The knee is the most critical joint in the body involved in all processes of locomotion, and is easily injured and vulnerable to repetitive stress. Total knee replacement surgery reconstructs both sides of the knee joint. Partial knee replacement reconstructs only one side of the joint, or one aspect of the joint. The proper medical term is arthroplasty, meaning to form or shape a joint. The first knee replacement was performed in 1968.
The knee replacement uses what is known as a prostheses, an artificial component which mimics the natural joint. The makeup of the knee prostheses has developed over the years and vary, made from a combination of metal, plastic and/or ceramic. Scientists are now developing even better compounds made from zirconia and carbon. Some prostheses even have robotic capabilities to help the user move.
The Surgical Procedure
The surgery may take up to 5 hours for one knee. Anesthesia will be administered by epidural, spinal or general means. Surgical methods vary and improve over time but generally, the surgeon will cut through the top part of the knee and into the joint compartment. The surgeon must cut only the tendons and ligaments necessary and cut off the ends of the bones. He or she shapes and prepares the surface of the ends of the femur and tibia to prepare for attaching the prostheses, either with or without cement. He or she then repairs tendons, ligaments and muscles as needed. The final steps are to check that the knee moves naturally, and then close the incision.
The Hospital Stay and Complications
The patient usually stays in the hospital for 5-10 days after the surgery. Complications can include scar tissue, infection, pain or numbness in knee, hip and back, bleeding, dislocation, deep vein thrombosis. Problems during surgery such as other broken bones or torn tendons, ligaments and muscles may complicate matters. Bone marrow could get into the lungs and cause breathing problems. Having two knees replaced at the same time can lengthen the hospital stay and increase complications. The prosthesis itself may malfunction.
Recovery after surgery varies depending on the physical condition of the person prior to the surgery and the specifics of the surgery itself. Generally, most people are walking after about 6 weeks and continue to seek outpatient physical therapy for another 1-2 months. Swelling and pain is common during that time.
How Long does the Implant Last?
The lifespan of the implant varies. Generally, most knee prostheses last 10-15 years. 85 percent of the joint implants will last 20 years. New materials are being developed and tested with longer lifespans. Methods of cementing the implants are being studied but cementless knee replacements have not been used long enough to have sufficient data. Because the prostheses life span is relatively short, younger people are not encouraged to have total knee replacement surgery until all other options have been tried or the pain is too much. Repeated knee replacements may send the person to a wheelchair.

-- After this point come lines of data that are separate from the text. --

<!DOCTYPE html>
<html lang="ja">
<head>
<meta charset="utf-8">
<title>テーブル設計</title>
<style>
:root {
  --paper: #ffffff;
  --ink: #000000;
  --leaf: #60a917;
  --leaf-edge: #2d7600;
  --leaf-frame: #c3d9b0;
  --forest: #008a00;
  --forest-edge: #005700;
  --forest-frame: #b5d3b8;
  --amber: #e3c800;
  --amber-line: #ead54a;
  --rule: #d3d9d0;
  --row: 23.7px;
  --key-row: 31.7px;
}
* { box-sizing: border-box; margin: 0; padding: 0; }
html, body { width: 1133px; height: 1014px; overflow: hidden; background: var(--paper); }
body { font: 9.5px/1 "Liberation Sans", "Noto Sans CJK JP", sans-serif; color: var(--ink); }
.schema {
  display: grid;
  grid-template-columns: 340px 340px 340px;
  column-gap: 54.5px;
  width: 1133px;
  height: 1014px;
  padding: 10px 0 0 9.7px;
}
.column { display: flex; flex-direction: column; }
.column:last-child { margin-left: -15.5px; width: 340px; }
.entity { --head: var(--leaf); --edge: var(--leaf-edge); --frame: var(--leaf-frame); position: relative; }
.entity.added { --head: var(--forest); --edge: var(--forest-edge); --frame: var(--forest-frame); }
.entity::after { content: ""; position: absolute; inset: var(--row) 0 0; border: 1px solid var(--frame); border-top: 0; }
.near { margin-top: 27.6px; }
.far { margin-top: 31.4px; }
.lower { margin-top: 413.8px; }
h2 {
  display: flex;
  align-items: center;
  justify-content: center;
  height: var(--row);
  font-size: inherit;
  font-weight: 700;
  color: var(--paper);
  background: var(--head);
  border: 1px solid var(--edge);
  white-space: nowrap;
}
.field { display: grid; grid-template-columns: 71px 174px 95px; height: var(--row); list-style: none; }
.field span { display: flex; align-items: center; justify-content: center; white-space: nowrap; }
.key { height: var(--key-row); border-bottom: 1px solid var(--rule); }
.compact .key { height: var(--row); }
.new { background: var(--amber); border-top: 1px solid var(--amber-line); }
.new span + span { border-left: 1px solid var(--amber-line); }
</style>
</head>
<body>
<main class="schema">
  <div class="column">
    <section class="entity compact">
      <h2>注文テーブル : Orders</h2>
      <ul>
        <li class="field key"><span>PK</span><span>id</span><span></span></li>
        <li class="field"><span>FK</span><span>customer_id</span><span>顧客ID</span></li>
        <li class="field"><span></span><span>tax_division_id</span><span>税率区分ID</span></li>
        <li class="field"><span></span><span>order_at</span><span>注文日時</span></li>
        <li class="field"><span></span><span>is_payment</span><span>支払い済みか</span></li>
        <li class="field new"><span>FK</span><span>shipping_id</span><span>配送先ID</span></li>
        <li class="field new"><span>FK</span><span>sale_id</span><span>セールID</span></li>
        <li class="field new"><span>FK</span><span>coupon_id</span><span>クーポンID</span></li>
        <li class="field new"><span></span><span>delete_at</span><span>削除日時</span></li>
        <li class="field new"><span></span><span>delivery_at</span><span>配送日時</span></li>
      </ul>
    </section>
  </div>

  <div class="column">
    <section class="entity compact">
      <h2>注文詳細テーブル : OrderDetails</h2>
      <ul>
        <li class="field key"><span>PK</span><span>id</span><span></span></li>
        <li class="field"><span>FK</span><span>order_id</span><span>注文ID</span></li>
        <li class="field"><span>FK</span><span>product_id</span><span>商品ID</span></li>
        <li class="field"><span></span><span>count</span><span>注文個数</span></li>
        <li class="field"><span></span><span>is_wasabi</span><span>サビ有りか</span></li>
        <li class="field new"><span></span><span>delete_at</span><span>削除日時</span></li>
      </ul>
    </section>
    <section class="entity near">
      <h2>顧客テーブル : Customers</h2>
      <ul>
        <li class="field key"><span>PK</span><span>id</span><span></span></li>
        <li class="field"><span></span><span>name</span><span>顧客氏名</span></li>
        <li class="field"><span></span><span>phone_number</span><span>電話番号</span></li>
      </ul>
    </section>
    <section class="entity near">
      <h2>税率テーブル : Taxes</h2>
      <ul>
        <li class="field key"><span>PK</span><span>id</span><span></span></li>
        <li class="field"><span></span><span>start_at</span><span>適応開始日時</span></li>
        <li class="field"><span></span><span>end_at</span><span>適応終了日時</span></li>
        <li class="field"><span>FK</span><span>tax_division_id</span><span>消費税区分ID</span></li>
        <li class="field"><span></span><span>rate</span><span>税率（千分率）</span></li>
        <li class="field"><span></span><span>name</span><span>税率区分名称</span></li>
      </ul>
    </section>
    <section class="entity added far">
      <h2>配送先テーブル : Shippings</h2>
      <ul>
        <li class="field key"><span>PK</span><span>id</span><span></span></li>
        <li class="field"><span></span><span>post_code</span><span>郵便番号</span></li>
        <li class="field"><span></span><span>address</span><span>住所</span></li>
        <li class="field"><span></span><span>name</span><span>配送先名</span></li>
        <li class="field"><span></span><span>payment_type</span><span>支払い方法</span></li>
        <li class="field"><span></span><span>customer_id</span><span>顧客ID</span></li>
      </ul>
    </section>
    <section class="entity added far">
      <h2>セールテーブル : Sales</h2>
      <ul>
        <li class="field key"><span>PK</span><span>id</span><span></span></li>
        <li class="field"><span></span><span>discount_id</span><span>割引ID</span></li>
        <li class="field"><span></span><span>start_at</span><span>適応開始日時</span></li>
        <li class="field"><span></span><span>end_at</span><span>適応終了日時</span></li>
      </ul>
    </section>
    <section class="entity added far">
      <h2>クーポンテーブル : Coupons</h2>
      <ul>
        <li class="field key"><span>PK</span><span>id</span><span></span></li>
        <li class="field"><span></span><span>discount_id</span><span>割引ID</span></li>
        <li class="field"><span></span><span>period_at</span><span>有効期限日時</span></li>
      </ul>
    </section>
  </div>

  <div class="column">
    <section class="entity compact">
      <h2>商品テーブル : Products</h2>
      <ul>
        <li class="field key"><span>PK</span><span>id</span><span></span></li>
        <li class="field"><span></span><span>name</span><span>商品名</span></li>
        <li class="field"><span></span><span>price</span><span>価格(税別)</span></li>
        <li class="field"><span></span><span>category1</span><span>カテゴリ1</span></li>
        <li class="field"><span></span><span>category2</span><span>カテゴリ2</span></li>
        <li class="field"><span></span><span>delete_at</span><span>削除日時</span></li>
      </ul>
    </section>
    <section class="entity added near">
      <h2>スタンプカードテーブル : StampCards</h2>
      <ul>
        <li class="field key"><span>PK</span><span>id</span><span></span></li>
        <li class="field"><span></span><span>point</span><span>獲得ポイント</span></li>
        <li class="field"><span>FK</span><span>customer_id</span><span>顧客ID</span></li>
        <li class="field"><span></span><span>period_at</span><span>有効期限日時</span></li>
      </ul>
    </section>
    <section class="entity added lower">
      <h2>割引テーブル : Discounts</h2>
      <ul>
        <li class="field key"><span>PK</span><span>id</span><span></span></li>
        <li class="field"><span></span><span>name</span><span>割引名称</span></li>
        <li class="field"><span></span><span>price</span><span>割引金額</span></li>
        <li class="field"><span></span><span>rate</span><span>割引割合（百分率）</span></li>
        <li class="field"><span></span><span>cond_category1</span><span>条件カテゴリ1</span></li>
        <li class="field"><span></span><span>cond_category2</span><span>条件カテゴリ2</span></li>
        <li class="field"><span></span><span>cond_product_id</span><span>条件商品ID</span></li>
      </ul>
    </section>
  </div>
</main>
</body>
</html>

Because total knee replacement surgery requires the uses of a prostheses which will wear out in 20 years, younger people are advised to make lifestyle changes before considering surgery. Eliminating risky activities, losing weight, increasing appropriate exercise, dietary changes, and examining the work environment for stressors may help. Medication, braces, orthotics and minimally invasive knee surgery can work. Other therapies can include acupuncture, chiropractic, hypnosis and meditation.
American Academy of Orthopedic Surgeons, Joint Replacement
Encyclopedia of Surgery, Knee Replacement
WebMd, Arthritis: Knee Replacement Surgery